[0056] Step 314 is performed if step 310 determines that no sub-category is needed or when step 312 is finished. Step 314 determines if there has been an alternate zip code change. If so, step 316 sets the zip code to the current alternate zip code. If not, step 318 affirms that the zip code is the one established by step 302. Step 320 then presents logos in logo select area 218 that match the search criteria of zip code, item, sub-item (if any), brand (if any) and price range (if any). Logo program 212 then continues at A in FIG. 17.

[0057] Referring to FIG. 17, step 322 determines if there has been any change in the search criteria. If yes, step 324 adjusts the logos in logo select area 218 according to the changes. Step 326 is performed after step 324 or if step 322 determines that the search criteria have not been changed. Step 326 presents a list of local vendors who satisfy the search criteria. Step 328 determines if a vendor has been selected. If not, step 328 is repeated until a vendor is selected. Step 330 links the user to the selected vendor's web site. It will be apparent to those skilled in the art that hot links can be embedded on web page 216 so that by clicking on a desired vendor, the user is hot linked to the desired vendor's web site. For this case, steps 328 and 330 are not needed. Thus, the logo search program and method of the present invention can locate an item and a source for such item with only three selections or mouse clicks without being encumbered by a host of irrelevant items.

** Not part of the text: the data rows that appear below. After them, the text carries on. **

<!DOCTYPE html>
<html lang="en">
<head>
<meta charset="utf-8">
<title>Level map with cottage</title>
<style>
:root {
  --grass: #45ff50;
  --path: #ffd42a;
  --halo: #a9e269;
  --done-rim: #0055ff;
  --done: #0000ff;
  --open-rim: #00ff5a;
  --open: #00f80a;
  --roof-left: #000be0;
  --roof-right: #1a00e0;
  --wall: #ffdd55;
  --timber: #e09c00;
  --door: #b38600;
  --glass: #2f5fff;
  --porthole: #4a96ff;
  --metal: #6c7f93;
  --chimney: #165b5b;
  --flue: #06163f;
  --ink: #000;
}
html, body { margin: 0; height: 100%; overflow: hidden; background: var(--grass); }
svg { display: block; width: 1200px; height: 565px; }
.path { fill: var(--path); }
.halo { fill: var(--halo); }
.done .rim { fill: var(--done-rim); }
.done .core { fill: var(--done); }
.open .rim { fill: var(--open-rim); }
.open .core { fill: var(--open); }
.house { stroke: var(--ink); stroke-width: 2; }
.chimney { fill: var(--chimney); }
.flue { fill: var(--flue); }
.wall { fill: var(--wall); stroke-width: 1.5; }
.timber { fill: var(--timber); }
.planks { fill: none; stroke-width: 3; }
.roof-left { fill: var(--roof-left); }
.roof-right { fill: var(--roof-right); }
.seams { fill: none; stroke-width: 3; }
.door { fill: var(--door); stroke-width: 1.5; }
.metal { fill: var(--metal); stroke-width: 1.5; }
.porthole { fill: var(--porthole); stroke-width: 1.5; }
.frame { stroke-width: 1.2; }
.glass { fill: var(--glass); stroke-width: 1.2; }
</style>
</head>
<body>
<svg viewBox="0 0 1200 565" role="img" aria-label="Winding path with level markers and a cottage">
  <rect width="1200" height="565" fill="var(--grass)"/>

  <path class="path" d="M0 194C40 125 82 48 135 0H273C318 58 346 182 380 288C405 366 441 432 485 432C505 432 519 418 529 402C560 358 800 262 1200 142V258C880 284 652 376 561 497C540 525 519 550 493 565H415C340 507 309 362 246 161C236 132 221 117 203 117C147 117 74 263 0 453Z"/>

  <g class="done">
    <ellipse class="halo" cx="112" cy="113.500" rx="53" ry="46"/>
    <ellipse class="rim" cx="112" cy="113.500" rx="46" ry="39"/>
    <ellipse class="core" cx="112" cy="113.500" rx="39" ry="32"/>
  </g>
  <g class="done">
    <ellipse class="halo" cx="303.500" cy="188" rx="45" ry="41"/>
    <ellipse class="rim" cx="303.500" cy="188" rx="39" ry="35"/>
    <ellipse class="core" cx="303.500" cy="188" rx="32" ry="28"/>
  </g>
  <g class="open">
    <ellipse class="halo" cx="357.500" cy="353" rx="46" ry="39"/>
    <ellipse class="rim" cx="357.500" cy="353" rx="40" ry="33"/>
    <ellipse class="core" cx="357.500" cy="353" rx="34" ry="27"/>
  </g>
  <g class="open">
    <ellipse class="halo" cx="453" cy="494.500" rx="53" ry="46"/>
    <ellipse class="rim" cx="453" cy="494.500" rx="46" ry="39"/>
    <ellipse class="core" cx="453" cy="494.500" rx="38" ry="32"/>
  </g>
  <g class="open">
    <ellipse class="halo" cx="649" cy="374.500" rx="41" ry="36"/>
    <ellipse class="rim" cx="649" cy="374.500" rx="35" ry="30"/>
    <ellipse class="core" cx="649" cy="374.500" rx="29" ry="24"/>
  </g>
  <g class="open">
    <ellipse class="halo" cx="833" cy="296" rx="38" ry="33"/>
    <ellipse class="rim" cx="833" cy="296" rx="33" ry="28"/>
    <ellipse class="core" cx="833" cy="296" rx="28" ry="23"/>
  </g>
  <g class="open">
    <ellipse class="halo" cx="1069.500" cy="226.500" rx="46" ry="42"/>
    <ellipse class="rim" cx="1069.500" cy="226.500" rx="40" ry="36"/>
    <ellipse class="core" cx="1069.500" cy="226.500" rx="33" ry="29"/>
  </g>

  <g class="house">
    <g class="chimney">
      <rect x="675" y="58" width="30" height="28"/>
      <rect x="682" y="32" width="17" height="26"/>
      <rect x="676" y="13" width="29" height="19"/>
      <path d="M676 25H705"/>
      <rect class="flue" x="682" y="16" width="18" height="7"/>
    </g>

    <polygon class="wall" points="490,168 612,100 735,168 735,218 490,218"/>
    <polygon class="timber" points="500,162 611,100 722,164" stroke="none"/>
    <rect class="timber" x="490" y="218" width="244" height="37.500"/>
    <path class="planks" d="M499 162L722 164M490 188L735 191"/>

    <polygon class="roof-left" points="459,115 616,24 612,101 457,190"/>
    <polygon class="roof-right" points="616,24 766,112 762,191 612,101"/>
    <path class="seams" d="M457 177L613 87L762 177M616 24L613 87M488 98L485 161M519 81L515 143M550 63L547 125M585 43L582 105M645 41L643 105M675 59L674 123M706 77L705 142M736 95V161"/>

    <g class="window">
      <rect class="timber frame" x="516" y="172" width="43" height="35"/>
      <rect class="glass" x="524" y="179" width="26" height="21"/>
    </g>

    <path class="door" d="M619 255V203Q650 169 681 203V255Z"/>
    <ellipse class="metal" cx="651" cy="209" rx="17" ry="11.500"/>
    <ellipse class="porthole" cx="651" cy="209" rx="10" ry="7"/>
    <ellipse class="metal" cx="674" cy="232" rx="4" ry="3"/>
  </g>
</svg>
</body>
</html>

[0058] The present invention having been thus described with particular reference to the preferred forms thereof, it will be obvious that various changes and modifications may be made therein without departing from the spirit and scope of the present invention as defined in the appended claims. For example, the presentation of the sub-categories could be accomplished by dialog boxes, pop-up views and the like. In the embodiment of FIGS. 1-10, geographical selector 64 could appear on a web page that is separate from web page 60.